NFTs are frequently criticized as environmental villains. This notoriety comes from the significant energy consumption of their underlying technology, blockchain. However, this view is a broad brushstroke, failing to consider the nuances of blockchain technology and its evolution towards more sustainable methods. This article aims to dispel the myth that NFTs are categorically detrimental to the environment and highlight the potential of energy-efficient alternatives like Polygon's Proof of Stake (PoS) network.

Firstly, it's crucial to understand that energy consumption concerns revolve around the consensus mechanism of blockchain networks. Bitcoin, the most widely known blockchain, uses a Proof of Work (PoW) consensus mechanism. PoW requires a network of computers, known as miners, to solve complex mathematical problems to verify transactions. The process is competitive, with the first miner to solve the problem rewarded in bitcoins. This competition incurs significant energy costs, with the Cambridge Centre for Alternative Finance reporting that Bitcoin consumes about 121.36 terawatt-hours per year as of early 2021 - comparable to the annual energy usage of Argentina.

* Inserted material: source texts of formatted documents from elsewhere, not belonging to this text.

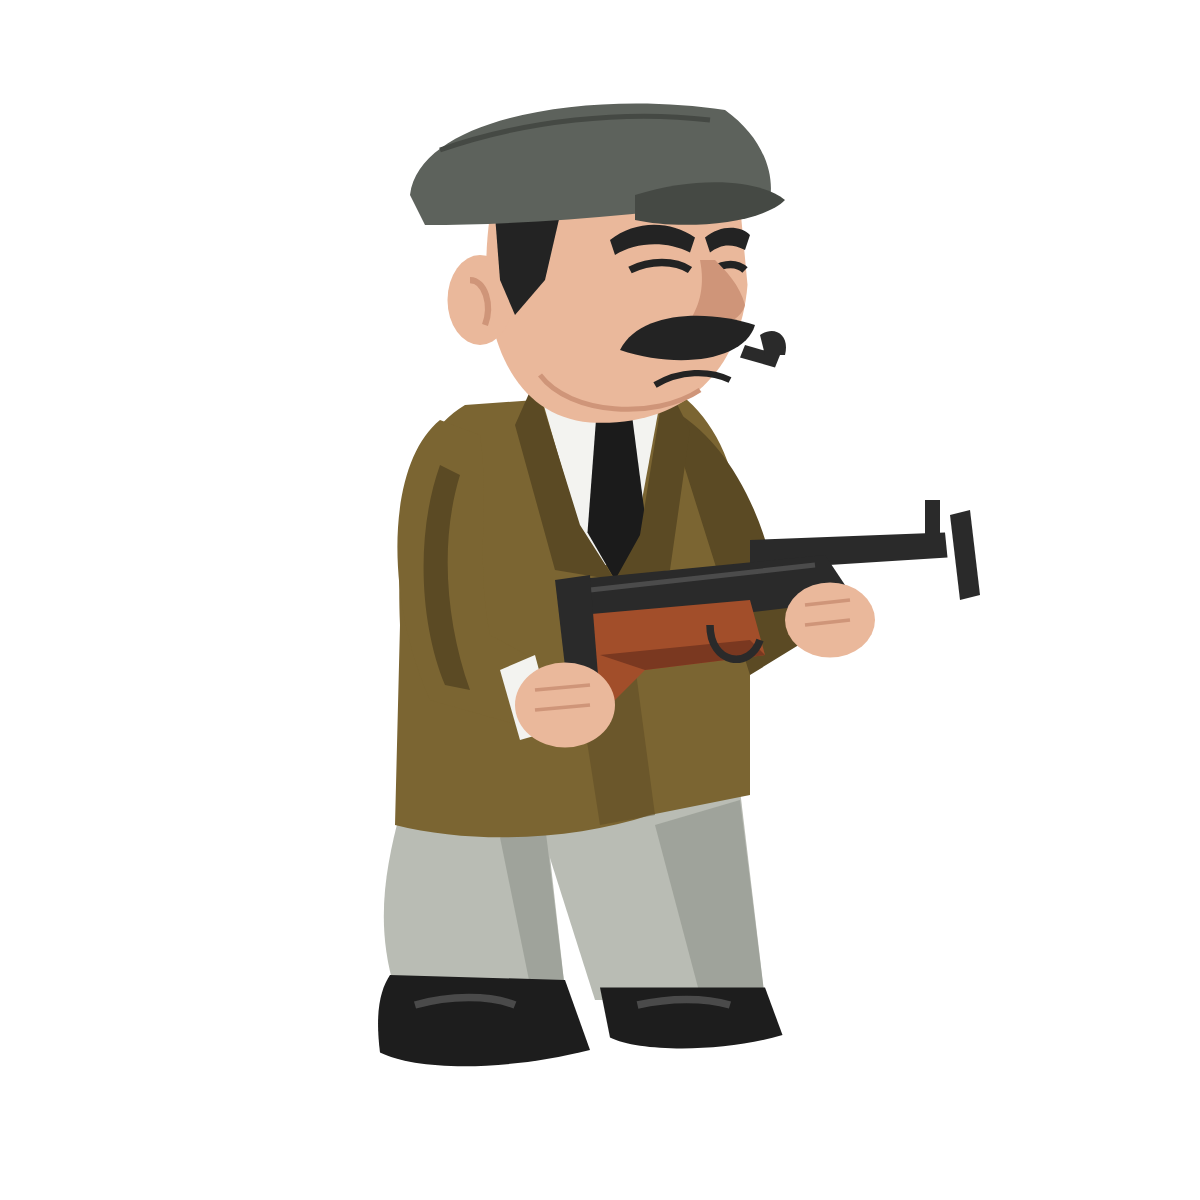
<!DOCTYPE html>
<html lang="en">
<head>
<meta charset="utf-8">
<title>Gangster with Submachine Gun</title>
<link rel="stylesheet" href="https://fonts.googleapis.com/css2?family=Roboto&display=swap">
<style>
  :root {
    --bg: #ffffff;
    --cap: #5d625c;
    --cap-shade: #454944;
    --skin: #eab89b;
    --skin-shade: #cf9579;
    --hair: #232323;
    --jacket: #7b6532;
    --jacket-shade: #5b4a24;
    --shirt: #f3f3f0;
    --tie: #1b1b1b;
    --pants: #b9bcb4;
    --pants-shade: #8e928b;
    --shoe: #1d1d1d;
    --shoe-shine: #4a4a4a;
    --gun: #2a2a2a;
    --gun-light: #4b4b4b;
    --wood: #a24e2a;
    --wood-shade: #7a3820;
  }
  html, body { margin: 0; padding: 0; overflow: hidden; background: var(--bg); font-family: 'Roboto', sans-serif; }
  .canvas { width: 1200px; height: 1200px; display: block; }
</style>
</head>
<body>
<svg class="canvas" viewBox="0 0 480 480" role="img" aria-label="Cartoon gangster in flat cap and brown jacket holding a submachine gun">
  <g id="legs">
    <path d="M160 325 L218 325 L226 396 L158 396 C150 370 154 348 160 325 Z" fill="var(--pants)"/>
    <path d="M212 318 L296 316 L306 400 L238 400 Z" fill="var(--pants)"/>
    <path d="M262 330 L280 398 L306 400 L296 320 Z" fill="var(--pants-shade)" opacity=".6"/>
    <path d="M200 335 L212 394 L226 396 L218 330 Z" fill="var(--pants-shade)" opacity=".6"/>
  </g>
  <g id="shoes" fill="var(--shoe)">
    <path d="M156 390 L226 392 L236 420 C200 429 166 428 152 421 C150 405 152 396 156 390 Z"/>
    <path d="M240 395 L306 395 L313 414 C290 421 256 421 244 415 Z"/>
    <path d="M166 402 C180 398 196 398 206 402" stroke="var(--shoe-shine)" stroke-width="3" fill="none"/>
    <path d="M255 402 C268 399 282 399 292 402" stroke="var(--shoe-shine)" stroke-width="3" fill="none"/>
  </g>
  <g id="torso">
    <path d="M186 162 C166 174 158 200 160 250 L158 330 C190 338 230 336 260 326 L300 318 L300 258 C300 200 292 172 270 156 Z" fill="var(--jacket)"/>
    <path d="M266 162 C292 176 306 206 312 240 L326 254 L300 270 Z" fill="var(--jacket-shade)"/>
    <path d="M214 150 L266 150 L252 226 L236 226 Z" fill="var(--shirt)"/>
    <path d="M239 160 L252 160 L259 214 L246 232 L235 213 Z" fill="var(--tie)"/>
    <path d="M214 152 L232 210 L246 232 L222 228 L206 170 Z" fill="var(--jacket-shade)"/>
    <path d="M266 152 L256 214 L246 232 L268 228 L276 172 Z" fill="var(--jacket-shade)"/>
    <path d="M226 240 L250 236 L262 326 L240 330 Z" fill="var(--jacket-shade)" opacity=".5"/>
  </g>
  <g id="head">
    <path d="M196 86 C190 128 202 166 236 169 C272 171 296 150 299 114 L296 82 Z" fill="var(--skin)"/>
    <ellipse cx="192" cy="120" rx="13" ry="18" fill="var(--skin)"/>
    <path d="M188 112 C194 112 197 122 194 130" stroke="var(--skin-shade)" stroke-width="2.5" fill="none"/>
    <path d="M198 86 L224 86 L218 112 L206 126 L200 112 Z" fill="var(--hair)"/>
    <path d="M216 150 C228 166 262 168 280 156" stroke="var(--skin-shade)" stroke-width="2" fill="none"/>
    <path d="M244 96 C254 88 268 88 278 95 L276 101 C266 96 254 97 246 102 Z" fill="var(--hair)"/>
    <path d="M282 95 C288 90 296 90 300 94 L298 100 C292 97 288 98 284 101 Z" fill="var(--hair)"/>
    <path d="M252 108 C260 104 270 104 276 108" stroke="var(--hair)" stroke-width="3" fill="none"/>
    <path d="M285 108 C290 105 295 105 298 108" stroke="var(--hair)" stroke-width="3" fill="none"/>
    <path d="M280 104 C282 114 280 122 276 128 C284 132 296 130 298 122 C296 114 290 108 286 104 Z" fill="var(--skin-shade)"/>
    <path d="M248 140 C256 124 284 124 302 130 C298 144 272 148 248 140 Z" fill="var(--hair)"/>
    <path d="M262 154 C272 148 284 148 292 152" stroke="var(--hair)" stroke-width="2.5" fill="none"/>
    <path d="M298 138 L312 142 L310 147 L296 143 Z" fill="var(--gun)"/>
    <path d="M304 134 C310 130 316 134 314 142 L306 142 Z" fill="var(--gun)"/>
  </g>
  <g id="cap">
    <path d="M164 78 C168 46 238 36 290 44 C304 54 310 68 308 80 L300 80 C258 86 210 90 170 90 Z" fill="var(--cap)"/>
    <path d="M254 78 C280 70 304 72 314 80 C304 90 272 92 254 88 Z" fill="var(--cap-shade)"/>
    <path d="M176 60 C210 48 250 44 284 48" stroke="var(--cap-shade)" stroke-width="2" fill="none"/>
  </g>
  <g id="front-arm">
    <path d="M176 168 C154 186 154 240 172 280 L214 292 L222 268 L196 254 C190 224 196 200 192 174 Z" fill="var(--jacket)"/>
    <path d="M176 186 C166 214 168 250 178 274 L188 276 C178 248 176 216 184 190 Z" fill="var(--jacket-shade)"/>
    <path d="M200 268 L214 262 L222 292 L208 296 Z" fill="var(--shirt)"/>
  </g>
  <g id="gun">
    <path d="M300 216 L378 213 L379 223 L300 228 Z" fill="var(--gun)"/>
    <rect x="370" y="200" width="6" height="16" fill="var(--gun)"/>
    <path d="M380 206 L388 204 L392 238 L384 240 Z" fill="var(--gun)"/>
    <path d="M228 232 L330 222 L342 240 L240 252 Z" fill="var(--gun)"/>
    <path d="M236 236 L326 226" stroke="var(--gun-light)" stroke-width="2"/>
    <path d="M232 246 L300 240 L306 262 L258 268 L244 282 L232 272 Z" fill="var(--wood)"/>
    <path d="M240 262 L300 256 L306 262 L258 268 Z" fill="var(--wood-shade)"/>
    <path d="M222 232 L236 230 L240 280 L228 284 Z" fill="var(--gun)"/>
    <path d="M284 250 C284 266 300 268 304 256" stroke="var(--gun)" stroke-width="3" fill="none"/>
  </g>
  <g id="hands">
    <ellipse cx="226" cy="282" rx="20" ry="17" fill="var(--skin)"/>
    <path d="M214 276 L236 274 M214 284 L236 282" stroke="var(--skin-shade)" stroke-width="1.5"/>
    <ellipse cx="332" cy="248" rx="18" ry="15" fill="var(--skin)"/>
    <path d="M322 242 L340 240 M322 250 L340 248" stroke="var(--skin-shade)" stroke-width="1.5"/>
  </g>
</svg>
</body>
</html>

While these figures are indeed alarming, they are not a uniform characteristic of blockchains, nor by extension, all NFTs. Enter Proof of Stake (PoS) networks, such as Polygon. Unlike PoW, PoS selects validators to create new blocks based on the number of tokens they hold and are willing to 'stake' as collateral, rather than their computational power. Consequently, by not requiring nearly as much computational power, PoS networks significantly reduce energy consumption.

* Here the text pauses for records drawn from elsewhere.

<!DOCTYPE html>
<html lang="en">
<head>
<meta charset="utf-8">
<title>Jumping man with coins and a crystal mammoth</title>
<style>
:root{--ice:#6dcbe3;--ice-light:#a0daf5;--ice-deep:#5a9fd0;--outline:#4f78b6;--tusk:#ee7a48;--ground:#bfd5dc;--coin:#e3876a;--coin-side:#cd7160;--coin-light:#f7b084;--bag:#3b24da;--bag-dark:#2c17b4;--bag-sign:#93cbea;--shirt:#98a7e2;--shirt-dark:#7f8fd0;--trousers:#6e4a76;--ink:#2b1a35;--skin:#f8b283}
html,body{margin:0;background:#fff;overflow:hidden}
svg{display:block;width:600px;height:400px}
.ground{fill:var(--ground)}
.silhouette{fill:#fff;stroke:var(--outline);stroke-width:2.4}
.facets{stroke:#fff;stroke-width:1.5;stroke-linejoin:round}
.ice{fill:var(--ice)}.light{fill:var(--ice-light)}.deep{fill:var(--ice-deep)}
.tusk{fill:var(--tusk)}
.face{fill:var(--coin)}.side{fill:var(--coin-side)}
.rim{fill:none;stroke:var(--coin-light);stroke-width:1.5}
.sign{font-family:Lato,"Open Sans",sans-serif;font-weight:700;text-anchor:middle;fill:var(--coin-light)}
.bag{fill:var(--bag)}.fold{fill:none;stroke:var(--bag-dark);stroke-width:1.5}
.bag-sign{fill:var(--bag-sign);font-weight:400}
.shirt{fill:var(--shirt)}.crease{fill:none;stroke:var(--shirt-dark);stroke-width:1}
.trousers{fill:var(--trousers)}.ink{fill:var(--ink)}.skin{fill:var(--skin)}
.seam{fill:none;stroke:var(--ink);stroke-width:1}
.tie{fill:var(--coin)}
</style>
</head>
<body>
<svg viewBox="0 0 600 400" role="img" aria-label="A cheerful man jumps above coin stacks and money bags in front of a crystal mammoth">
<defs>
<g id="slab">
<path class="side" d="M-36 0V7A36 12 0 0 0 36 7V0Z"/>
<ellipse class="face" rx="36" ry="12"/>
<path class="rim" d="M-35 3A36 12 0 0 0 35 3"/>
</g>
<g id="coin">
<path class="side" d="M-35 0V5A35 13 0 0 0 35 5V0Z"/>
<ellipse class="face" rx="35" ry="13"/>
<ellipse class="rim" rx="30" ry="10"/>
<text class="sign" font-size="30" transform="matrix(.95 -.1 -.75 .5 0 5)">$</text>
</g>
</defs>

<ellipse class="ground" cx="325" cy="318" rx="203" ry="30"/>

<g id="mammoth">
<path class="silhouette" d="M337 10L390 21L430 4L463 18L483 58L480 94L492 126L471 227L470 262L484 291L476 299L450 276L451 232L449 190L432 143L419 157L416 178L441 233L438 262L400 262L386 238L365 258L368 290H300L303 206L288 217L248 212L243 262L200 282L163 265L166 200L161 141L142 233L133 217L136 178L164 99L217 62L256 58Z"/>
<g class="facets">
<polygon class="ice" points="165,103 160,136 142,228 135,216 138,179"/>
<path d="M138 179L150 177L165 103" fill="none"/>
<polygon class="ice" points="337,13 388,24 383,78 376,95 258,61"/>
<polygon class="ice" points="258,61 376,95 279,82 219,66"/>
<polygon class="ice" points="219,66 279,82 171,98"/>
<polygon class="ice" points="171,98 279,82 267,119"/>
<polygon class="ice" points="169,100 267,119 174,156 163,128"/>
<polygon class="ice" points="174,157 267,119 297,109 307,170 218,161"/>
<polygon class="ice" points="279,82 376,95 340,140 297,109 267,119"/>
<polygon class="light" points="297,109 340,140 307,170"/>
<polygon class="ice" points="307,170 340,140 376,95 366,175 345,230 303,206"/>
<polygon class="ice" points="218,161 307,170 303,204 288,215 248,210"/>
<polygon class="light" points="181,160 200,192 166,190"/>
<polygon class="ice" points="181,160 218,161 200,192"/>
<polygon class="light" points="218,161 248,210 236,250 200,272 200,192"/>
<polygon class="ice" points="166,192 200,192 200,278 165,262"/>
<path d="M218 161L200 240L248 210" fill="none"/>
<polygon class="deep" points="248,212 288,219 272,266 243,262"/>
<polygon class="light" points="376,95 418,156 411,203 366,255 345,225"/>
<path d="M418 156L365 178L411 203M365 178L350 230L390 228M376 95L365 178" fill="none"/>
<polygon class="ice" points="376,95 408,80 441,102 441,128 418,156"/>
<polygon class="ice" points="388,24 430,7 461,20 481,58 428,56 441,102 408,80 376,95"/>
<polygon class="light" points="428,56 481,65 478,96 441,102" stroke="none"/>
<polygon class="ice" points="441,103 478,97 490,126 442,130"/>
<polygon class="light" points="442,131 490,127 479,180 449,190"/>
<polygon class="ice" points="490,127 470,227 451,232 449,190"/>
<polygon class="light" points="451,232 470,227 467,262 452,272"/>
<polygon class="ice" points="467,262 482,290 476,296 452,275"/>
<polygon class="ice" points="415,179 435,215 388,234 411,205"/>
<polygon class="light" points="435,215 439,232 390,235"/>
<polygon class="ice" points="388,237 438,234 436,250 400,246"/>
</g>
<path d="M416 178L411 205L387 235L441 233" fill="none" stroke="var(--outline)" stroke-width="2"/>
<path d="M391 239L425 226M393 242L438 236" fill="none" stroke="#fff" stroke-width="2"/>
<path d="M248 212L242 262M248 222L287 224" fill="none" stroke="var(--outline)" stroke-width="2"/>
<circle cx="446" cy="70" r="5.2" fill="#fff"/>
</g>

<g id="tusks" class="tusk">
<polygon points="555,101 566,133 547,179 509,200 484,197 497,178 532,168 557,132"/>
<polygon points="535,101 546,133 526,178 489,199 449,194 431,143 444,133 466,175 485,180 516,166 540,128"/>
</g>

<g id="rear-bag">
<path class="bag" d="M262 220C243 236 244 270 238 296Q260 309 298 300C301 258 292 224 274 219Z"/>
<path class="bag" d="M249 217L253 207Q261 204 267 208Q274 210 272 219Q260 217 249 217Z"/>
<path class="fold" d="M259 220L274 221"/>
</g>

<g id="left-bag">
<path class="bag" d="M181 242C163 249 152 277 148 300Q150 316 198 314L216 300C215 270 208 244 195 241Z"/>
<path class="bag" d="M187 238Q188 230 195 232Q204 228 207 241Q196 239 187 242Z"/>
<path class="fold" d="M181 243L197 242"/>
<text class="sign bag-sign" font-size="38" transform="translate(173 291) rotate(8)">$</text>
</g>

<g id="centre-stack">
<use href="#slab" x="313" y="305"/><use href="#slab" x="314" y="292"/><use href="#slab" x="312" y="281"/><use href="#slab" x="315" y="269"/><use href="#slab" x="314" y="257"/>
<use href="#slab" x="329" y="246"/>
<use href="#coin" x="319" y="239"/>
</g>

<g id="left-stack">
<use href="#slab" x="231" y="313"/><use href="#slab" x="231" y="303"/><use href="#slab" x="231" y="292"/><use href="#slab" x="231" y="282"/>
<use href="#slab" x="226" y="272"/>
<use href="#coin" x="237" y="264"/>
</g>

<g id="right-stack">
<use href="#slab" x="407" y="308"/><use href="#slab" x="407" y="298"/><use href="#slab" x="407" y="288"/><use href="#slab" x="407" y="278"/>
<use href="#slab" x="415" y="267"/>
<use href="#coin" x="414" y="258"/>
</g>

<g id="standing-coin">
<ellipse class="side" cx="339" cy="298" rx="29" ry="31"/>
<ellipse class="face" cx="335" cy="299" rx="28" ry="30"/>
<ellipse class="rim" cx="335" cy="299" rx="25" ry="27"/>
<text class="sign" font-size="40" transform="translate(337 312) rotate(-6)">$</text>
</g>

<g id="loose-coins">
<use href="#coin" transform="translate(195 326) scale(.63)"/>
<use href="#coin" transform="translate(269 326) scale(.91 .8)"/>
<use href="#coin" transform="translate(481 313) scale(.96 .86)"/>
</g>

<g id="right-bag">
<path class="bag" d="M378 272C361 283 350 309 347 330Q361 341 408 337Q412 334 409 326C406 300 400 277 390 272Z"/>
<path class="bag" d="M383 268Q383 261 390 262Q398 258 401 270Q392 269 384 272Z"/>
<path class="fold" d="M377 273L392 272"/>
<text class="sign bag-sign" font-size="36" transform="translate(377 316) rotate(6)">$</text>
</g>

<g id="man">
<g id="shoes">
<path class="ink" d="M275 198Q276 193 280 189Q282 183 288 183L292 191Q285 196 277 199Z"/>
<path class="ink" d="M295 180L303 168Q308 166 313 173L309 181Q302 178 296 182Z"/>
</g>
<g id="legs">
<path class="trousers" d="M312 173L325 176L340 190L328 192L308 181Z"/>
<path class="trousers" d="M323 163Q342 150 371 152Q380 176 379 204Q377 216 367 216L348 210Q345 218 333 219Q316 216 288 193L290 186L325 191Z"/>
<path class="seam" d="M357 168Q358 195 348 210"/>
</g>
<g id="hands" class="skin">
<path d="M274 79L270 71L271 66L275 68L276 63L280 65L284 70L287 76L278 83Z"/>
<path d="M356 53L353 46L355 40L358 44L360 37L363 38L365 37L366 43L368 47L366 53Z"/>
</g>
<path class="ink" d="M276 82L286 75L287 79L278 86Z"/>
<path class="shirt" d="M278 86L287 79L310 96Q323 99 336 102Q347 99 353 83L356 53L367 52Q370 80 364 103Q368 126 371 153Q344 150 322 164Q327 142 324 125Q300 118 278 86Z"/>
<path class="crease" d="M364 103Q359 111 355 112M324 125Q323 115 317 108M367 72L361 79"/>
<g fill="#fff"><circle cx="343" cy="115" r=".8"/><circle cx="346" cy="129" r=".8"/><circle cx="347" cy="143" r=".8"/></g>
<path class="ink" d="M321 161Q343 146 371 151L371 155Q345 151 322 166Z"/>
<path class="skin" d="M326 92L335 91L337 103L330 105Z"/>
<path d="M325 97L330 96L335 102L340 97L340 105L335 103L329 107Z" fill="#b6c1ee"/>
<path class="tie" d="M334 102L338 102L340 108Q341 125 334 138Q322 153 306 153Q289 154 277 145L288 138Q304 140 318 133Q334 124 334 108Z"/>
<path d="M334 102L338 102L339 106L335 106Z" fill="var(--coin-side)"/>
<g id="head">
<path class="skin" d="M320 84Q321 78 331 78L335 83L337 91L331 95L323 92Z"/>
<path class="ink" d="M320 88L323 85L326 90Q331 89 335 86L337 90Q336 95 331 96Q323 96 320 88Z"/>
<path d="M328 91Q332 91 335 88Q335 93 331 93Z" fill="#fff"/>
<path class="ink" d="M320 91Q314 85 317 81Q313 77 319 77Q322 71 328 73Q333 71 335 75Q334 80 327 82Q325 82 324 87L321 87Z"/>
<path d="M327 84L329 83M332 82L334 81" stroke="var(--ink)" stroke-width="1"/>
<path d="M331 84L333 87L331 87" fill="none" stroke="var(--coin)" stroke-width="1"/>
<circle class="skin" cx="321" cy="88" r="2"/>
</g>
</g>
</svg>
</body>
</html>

Understanding these energy consumptions in a broader context further sheds light on blockchain technology's relative environmental impact. A 2020 study by the International Energy Agency highlighted that data centers worldwide consumed around 200 terawatt-hours of electricity per year. This figure is projected to reach 651 terawatt-hours by 2024 – figures that dwarf the energy consumption of even Bitcoin, let alone Ethereum or Polygon. When considering the vast array of industries dependent on data centers, it's clear that the environmental impact of blockchain technology isn't as unique as many would believe.

Similarly, traditional financial industries aren't entirely green either. A 2019 report by Galaxy Digital compared the energy consumption of gold mining and the traditional banking system to Bitcoin. It revealed that Bitcoin consumed less energy than either of these, further adding to the contextual comparison of energy consumptions.

It's important to understand that, like any technology, blockchain has a carbon footprint. Yet, it's not a 'one-size-fits-all' issue. Not all blockchains consume energy at the same level, and efforts are being made to transition to more sustainable models, as demonstrated by Ethereum's shift to PoS and Polygon's existing model.

Critically, the discussion around NFTs and their environmental impact needs a more nuanced approach. While it's accurate to note that PoW blockchains, like Bitcoin, are energy-intensive, it is a sweeping generalization to label all NFTs as environmentally damaging. Recognizing the diversity within blockchain technologies and their varying environmental footprints is crucial in ensuring a balanced perspective and fostering responsible innovation in this rapidly evolving digital landscape.  

Finally, it’s worth noting that all of Uptop’s blockchain infrastructure to date has been built on Polygon, which, thanks to its PoS consensus mechanism, consumes a very small fraction of the amount of energy that a network like Bitcoin does.